(REQUIRED ACTION) When you reach the line with "293L419 299L425 318Q414" in the data below, begin printing lines exactly, and stop once the line with "22C300 30 355" has been printed.

(RECORD EXCERPTS)
+++
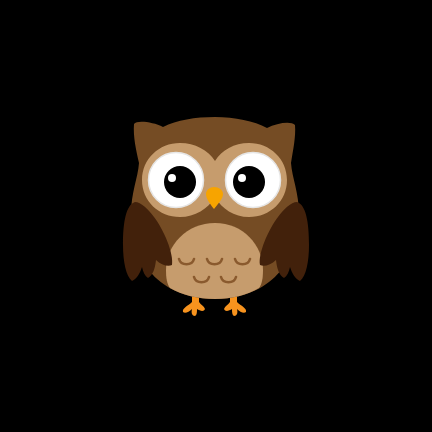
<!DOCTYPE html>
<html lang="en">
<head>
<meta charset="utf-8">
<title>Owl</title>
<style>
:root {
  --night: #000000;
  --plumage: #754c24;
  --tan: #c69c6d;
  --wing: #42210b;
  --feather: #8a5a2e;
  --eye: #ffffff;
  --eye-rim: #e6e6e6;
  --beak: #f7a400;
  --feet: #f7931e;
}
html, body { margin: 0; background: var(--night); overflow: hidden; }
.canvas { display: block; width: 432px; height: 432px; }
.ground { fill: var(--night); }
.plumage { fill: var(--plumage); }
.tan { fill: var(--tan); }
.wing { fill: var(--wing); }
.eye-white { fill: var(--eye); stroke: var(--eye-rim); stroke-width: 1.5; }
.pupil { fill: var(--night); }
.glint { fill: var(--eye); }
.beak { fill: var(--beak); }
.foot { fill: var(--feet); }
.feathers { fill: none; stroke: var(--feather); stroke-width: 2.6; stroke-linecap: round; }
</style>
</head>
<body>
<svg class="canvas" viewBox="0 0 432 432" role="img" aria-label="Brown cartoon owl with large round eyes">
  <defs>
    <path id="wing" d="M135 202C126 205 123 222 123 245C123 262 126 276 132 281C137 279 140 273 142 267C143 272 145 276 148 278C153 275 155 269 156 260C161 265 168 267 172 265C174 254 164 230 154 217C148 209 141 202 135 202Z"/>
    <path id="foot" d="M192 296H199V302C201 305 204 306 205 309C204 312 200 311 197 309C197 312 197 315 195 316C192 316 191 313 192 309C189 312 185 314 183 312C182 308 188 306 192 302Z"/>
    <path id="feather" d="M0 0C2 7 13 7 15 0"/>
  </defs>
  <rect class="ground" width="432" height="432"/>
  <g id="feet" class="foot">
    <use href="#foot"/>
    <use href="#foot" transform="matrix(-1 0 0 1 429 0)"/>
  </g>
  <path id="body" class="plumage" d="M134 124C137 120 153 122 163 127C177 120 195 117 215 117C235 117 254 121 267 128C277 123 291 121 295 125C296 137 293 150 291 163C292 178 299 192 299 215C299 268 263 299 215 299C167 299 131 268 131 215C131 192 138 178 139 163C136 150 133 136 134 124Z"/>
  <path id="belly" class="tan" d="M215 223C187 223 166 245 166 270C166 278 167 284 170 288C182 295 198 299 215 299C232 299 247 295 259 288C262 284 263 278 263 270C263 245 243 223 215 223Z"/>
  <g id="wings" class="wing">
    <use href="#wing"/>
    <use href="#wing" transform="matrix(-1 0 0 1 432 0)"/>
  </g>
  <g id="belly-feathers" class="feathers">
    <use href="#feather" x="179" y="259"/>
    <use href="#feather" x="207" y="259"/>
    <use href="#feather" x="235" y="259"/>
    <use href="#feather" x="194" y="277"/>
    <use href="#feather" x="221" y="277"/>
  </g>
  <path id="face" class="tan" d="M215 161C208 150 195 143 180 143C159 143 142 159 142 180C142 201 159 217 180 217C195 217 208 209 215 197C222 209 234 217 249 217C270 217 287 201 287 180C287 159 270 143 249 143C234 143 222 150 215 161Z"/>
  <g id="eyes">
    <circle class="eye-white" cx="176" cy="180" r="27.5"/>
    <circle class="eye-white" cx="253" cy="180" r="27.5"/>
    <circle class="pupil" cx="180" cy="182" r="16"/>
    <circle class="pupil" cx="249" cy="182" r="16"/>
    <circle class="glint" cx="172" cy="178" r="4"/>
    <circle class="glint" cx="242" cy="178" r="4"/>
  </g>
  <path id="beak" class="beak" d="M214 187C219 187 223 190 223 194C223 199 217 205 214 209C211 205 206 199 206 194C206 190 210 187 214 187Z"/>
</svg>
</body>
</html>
+++
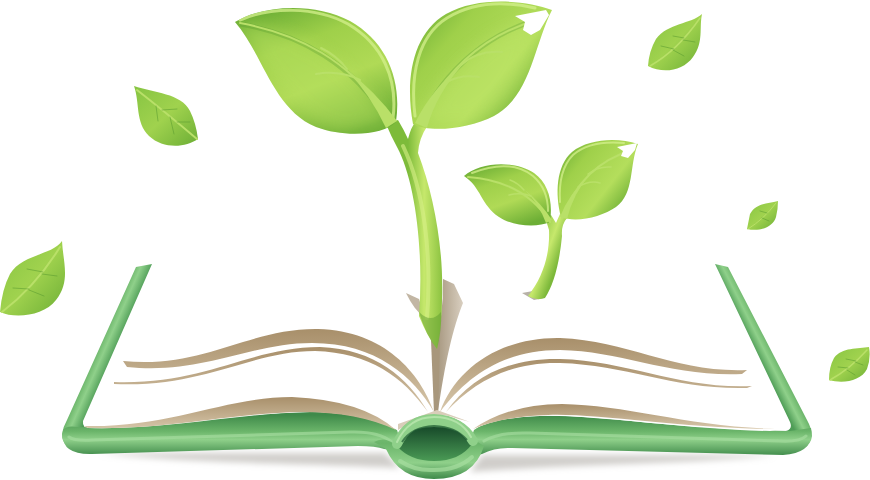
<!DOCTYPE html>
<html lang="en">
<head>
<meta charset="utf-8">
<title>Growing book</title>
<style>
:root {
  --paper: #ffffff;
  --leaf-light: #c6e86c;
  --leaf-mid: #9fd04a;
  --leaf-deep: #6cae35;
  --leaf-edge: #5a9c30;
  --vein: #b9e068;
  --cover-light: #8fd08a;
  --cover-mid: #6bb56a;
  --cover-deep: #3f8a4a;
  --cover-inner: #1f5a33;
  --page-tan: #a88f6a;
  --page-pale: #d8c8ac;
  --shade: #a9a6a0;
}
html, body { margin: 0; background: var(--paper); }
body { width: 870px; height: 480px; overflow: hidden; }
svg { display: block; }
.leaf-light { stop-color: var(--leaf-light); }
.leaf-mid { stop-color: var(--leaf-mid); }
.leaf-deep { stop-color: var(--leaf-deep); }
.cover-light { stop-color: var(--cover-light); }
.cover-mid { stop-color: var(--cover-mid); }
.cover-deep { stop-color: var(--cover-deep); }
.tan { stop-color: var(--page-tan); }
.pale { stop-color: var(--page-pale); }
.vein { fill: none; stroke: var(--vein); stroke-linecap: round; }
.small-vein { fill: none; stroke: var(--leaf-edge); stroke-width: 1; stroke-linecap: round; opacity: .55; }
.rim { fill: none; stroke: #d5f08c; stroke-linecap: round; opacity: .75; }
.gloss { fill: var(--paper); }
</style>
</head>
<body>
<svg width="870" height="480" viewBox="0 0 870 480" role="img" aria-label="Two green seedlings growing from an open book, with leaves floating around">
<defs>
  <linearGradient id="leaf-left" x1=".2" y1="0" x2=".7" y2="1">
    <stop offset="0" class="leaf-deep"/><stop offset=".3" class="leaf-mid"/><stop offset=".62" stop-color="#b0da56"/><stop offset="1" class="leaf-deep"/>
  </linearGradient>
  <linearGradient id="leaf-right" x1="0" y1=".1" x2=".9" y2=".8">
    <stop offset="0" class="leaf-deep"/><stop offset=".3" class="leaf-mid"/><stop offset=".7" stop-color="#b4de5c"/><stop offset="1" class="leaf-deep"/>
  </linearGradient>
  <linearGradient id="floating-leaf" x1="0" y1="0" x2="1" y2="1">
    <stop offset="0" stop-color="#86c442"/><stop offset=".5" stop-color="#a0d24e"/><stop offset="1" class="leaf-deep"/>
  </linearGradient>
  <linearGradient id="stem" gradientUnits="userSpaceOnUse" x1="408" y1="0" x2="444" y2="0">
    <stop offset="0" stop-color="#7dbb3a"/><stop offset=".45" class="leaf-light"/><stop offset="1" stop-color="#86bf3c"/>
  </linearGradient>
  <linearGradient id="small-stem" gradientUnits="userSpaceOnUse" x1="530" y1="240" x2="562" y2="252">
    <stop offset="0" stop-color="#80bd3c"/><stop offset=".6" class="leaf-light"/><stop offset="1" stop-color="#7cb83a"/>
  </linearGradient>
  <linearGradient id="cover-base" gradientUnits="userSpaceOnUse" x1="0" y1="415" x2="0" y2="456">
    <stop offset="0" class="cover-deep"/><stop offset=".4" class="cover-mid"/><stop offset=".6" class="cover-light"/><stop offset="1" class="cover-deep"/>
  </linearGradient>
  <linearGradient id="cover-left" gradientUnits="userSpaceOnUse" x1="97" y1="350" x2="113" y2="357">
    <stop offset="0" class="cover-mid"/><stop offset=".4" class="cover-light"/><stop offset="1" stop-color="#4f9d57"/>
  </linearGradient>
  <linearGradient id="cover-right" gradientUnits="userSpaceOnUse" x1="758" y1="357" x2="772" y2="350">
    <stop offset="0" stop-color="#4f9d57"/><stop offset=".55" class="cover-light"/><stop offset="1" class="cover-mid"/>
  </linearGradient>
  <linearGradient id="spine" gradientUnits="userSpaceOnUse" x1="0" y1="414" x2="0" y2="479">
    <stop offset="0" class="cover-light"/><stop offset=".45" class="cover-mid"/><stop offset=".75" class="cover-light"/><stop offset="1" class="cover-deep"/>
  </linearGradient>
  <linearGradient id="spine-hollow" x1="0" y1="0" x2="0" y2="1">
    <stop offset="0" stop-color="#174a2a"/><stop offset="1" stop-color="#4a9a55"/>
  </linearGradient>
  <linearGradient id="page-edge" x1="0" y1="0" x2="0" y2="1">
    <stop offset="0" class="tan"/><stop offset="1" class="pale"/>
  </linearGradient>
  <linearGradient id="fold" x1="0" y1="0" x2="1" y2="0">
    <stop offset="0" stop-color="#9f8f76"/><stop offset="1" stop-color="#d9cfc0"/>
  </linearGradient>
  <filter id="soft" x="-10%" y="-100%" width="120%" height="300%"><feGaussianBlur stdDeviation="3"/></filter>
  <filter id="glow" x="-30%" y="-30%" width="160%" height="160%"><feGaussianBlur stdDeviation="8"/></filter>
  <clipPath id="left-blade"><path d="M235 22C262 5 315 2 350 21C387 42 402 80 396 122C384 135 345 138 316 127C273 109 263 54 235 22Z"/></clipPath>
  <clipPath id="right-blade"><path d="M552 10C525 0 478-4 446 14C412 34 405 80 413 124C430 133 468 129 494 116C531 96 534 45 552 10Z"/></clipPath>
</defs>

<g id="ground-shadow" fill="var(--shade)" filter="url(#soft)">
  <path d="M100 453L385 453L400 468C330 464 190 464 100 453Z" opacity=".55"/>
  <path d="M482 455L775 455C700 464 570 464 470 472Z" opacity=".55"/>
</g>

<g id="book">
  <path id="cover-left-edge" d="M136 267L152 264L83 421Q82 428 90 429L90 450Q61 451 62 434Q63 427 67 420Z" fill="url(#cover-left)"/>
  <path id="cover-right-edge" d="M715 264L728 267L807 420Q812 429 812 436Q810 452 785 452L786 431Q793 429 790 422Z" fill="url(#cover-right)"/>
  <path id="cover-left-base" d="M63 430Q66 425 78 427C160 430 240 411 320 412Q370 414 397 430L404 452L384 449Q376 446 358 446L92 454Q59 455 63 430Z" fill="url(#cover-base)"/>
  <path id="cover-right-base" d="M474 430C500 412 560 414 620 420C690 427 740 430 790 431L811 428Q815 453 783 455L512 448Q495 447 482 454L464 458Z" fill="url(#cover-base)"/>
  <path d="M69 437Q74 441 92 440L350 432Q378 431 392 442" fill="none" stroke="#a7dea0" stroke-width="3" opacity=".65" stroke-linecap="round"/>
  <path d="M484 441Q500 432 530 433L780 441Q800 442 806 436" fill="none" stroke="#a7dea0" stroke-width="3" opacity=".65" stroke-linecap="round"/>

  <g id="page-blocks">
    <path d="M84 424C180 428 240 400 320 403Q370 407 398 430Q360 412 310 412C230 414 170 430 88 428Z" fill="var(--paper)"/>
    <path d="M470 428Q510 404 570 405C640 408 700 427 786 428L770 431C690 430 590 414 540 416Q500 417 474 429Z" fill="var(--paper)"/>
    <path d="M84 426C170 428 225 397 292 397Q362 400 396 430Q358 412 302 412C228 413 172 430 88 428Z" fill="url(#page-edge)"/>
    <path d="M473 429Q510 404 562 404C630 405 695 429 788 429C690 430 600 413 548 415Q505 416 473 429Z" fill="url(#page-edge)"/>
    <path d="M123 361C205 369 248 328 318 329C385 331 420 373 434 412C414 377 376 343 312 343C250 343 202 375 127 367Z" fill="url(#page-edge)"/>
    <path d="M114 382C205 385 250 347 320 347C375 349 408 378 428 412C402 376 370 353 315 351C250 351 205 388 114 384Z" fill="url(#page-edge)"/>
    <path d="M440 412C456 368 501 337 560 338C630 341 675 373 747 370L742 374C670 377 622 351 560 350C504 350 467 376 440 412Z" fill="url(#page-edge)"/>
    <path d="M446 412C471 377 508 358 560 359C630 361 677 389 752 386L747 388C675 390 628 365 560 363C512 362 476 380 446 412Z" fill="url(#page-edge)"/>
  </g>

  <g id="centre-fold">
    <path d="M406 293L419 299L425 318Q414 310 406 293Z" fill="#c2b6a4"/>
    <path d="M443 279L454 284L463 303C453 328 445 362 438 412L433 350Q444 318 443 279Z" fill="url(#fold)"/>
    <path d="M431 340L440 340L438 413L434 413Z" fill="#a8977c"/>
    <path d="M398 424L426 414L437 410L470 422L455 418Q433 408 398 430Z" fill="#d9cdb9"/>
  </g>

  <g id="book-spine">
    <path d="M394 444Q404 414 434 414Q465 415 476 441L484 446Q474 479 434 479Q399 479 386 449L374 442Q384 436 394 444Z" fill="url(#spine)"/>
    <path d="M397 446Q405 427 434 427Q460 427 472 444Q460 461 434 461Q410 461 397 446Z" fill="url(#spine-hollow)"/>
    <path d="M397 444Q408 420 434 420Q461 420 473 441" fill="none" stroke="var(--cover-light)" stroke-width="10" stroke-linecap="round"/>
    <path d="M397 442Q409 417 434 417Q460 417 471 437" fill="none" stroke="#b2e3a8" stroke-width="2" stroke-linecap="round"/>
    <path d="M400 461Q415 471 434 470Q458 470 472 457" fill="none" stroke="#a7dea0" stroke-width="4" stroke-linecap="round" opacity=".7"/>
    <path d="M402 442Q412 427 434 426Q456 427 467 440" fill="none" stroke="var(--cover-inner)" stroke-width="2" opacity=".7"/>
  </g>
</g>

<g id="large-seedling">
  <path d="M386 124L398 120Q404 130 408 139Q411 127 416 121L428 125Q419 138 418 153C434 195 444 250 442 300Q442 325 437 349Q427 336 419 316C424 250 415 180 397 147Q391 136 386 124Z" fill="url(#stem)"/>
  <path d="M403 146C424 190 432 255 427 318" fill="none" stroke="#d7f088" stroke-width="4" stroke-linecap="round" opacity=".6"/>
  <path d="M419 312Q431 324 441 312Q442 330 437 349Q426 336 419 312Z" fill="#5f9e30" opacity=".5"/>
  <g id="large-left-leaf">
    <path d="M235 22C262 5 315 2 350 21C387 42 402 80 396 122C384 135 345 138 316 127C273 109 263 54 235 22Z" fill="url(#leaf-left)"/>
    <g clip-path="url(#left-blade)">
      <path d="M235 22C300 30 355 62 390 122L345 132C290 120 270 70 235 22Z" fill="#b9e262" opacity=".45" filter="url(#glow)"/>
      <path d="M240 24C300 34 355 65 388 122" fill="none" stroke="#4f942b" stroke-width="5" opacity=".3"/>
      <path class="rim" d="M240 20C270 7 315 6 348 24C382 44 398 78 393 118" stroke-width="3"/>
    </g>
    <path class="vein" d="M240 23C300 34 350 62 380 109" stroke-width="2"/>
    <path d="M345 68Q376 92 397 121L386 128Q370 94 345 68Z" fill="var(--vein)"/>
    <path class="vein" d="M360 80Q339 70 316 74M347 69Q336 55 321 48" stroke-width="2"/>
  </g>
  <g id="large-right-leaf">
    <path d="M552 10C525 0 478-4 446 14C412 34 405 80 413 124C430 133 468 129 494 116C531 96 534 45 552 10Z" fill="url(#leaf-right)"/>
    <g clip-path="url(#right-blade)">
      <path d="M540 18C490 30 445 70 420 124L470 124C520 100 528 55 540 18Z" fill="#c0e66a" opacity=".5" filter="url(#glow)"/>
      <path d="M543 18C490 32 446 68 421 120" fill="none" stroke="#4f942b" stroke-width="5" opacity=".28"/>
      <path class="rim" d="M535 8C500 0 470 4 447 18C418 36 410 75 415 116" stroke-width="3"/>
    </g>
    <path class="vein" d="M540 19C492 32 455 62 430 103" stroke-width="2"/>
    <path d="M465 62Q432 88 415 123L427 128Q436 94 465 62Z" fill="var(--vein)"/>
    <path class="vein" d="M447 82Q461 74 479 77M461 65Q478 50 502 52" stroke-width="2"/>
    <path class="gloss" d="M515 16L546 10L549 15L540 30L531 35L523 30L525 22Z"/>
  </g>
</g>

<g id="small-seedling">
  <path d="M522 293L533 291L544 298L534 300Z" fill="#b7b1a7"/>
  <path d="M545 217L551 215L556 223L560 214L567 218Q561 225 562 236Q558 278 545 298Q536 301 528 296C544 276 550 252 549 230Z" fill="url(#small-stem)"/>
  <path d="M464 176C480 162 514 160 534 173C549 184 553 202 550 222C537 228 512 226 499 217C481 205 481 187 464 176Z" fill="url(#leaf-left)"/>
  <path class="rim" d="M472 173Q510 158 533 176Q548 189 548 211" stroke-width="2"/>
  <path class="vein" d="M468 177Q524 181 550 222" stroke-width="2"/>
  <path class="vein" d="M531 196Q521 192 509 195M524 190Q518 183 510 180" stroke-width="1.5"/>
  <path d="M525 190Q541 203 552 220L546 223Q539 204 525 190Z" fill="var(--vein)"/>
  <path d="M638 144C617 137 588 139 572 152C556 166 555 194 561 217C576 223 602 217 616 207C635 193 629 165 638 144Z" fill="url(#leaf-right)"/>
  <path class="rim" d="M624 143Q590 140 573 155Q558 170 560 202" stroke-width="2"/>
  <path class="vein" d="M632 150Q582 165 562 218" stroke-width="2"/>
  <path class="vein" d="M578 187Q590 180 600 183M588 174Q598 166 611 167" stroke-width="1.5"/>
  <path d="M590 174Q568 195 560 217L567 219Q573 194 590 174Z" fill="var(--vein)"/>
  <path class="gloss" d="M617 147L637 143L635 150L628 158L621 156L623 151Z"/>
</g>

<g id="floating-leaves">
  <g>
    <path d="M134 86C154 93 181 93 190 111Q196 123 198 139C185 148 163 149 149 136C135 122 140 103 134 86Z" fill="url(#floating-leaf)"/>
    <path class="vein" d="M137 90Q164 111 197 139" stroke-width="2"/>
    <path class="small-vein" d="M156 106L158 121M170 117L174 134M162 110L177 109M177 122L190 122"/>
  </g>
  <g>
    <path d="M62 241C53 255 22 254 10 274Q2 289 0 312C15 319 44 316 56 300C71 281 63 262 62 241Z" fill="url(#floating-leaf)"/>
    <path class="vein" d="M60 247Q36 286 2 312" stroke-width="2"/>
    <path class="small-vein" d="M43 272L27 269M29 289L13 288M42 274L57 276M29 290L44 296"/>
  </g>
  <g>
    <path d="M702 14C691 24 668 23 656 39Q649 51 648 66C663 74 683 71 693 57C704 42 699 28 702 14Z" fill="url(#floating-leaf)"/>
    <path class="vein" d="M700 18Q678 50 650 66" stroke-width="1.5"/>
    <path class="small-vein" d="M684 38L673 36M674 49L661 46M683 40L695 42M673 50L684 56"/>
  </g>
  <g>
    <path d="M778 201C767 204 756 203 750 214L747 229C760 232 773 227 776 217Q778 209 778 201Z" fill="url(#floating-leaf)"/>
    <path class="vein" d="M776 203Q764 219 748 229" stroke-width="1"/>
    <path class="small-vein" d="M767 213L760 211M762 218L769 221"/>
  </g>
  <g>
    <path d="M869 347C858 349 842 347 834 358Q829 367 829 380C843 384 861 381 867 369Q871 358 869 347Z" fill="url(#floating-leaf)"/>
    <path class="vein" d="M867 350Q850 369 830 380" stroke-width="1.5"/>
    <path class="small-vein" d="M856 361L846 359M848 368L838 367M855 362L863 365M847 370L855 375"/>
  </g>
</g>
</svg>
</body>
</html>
+++
(RESPONSE AREA)
    <path d="M406 293L419 299L425 318Q414 310 406 293Z" fill="#c2b6a4"/>
    <path d="M443 279L454 284L463 303C453 328 445 362 438 412L433 350Q444 318 443 279Z" fill="url(#fold)"/>
    <path d="M431 340L440 340L438 413L434 413Z" fill="#a8977c"/>
    <path d="M398 424L426 414L437 410L470 422L455 418Q433 408 398 430Z" fill="#d9cdb9"/>
  </g>

  <g id="book-spine">
    <path d="M394 444Q404 414 434 414Q465 415 476 441L484 446Q474 479 434 479Q399 479 386 449L374 442Q384 436 394 444Z" fill="url(#spine)"/>
    <path d="M397 446Q405 427 434 427Q460 427 472 444Q460 461 434 461Q410 461 397 446Z" fill="url(#spine-hollow)"/>
    <path d="M397 444Q408 420 434 420Q461 420 473 441" fill="none" stroke="var(--cover-light)" stroke-width="10" stroke-linecap="round"/>
    <path d="M397 442Q409 417 434 417Q460 417 471 437" fill="none" stroke="#b2e3a8" stroke-width="2" stroke-linecap="round"/>
    <path d="M400 461Q415 471 434 470Q458 470 472 457" fill="none" stroke="#a7dea0" stroke-width="4" stroke-linecap="round" opacity=".7"/>
    <path d="M402 442Q412 427 434 426Q456 427 467 440" fill="none" stroke="var(--cover-inner)" stroke-width="2" opacity=".7"/>
  </g>
</g>

<g id="large-seedling">
  <path d="M386 124L398 120Q404 130 408 139Q411 127 416 121L428 125Q419 138 418 153C434 195 444 250 442 300Q442 325 437 349Q427 336 419 316C424 250 415 180 397 147Q391 136 386 124Z" fill="url(#stem)"/>
  <path d="M403 146C424 190 432 255 427 318" fill="none" stroke="#d7f088" stroke-width="4" stroke-linecap="round" opacity=".6"/>
  <path d="M419 312Q431 324 441 312Q442 330 437 349Q426 336 419 312Z" fill="#5f9e30" opacity=".5"/>
  <g id="large-left-leaf">
    <path d="M235 22C262 5 315 2 350 21C387 42 402 80 396 122C384 135 345 138 316 127C273 109 263 54 235 22Z" fill="url(#leaf-left)"/>
    <g clip-path="url(#left-blade)">
      <path d="M235 22C300 30 355 62 390 122L345 132C290 120 270 70 235 22Z" fill="#b9e262" opacity=".45" filter="url(#glow)"/>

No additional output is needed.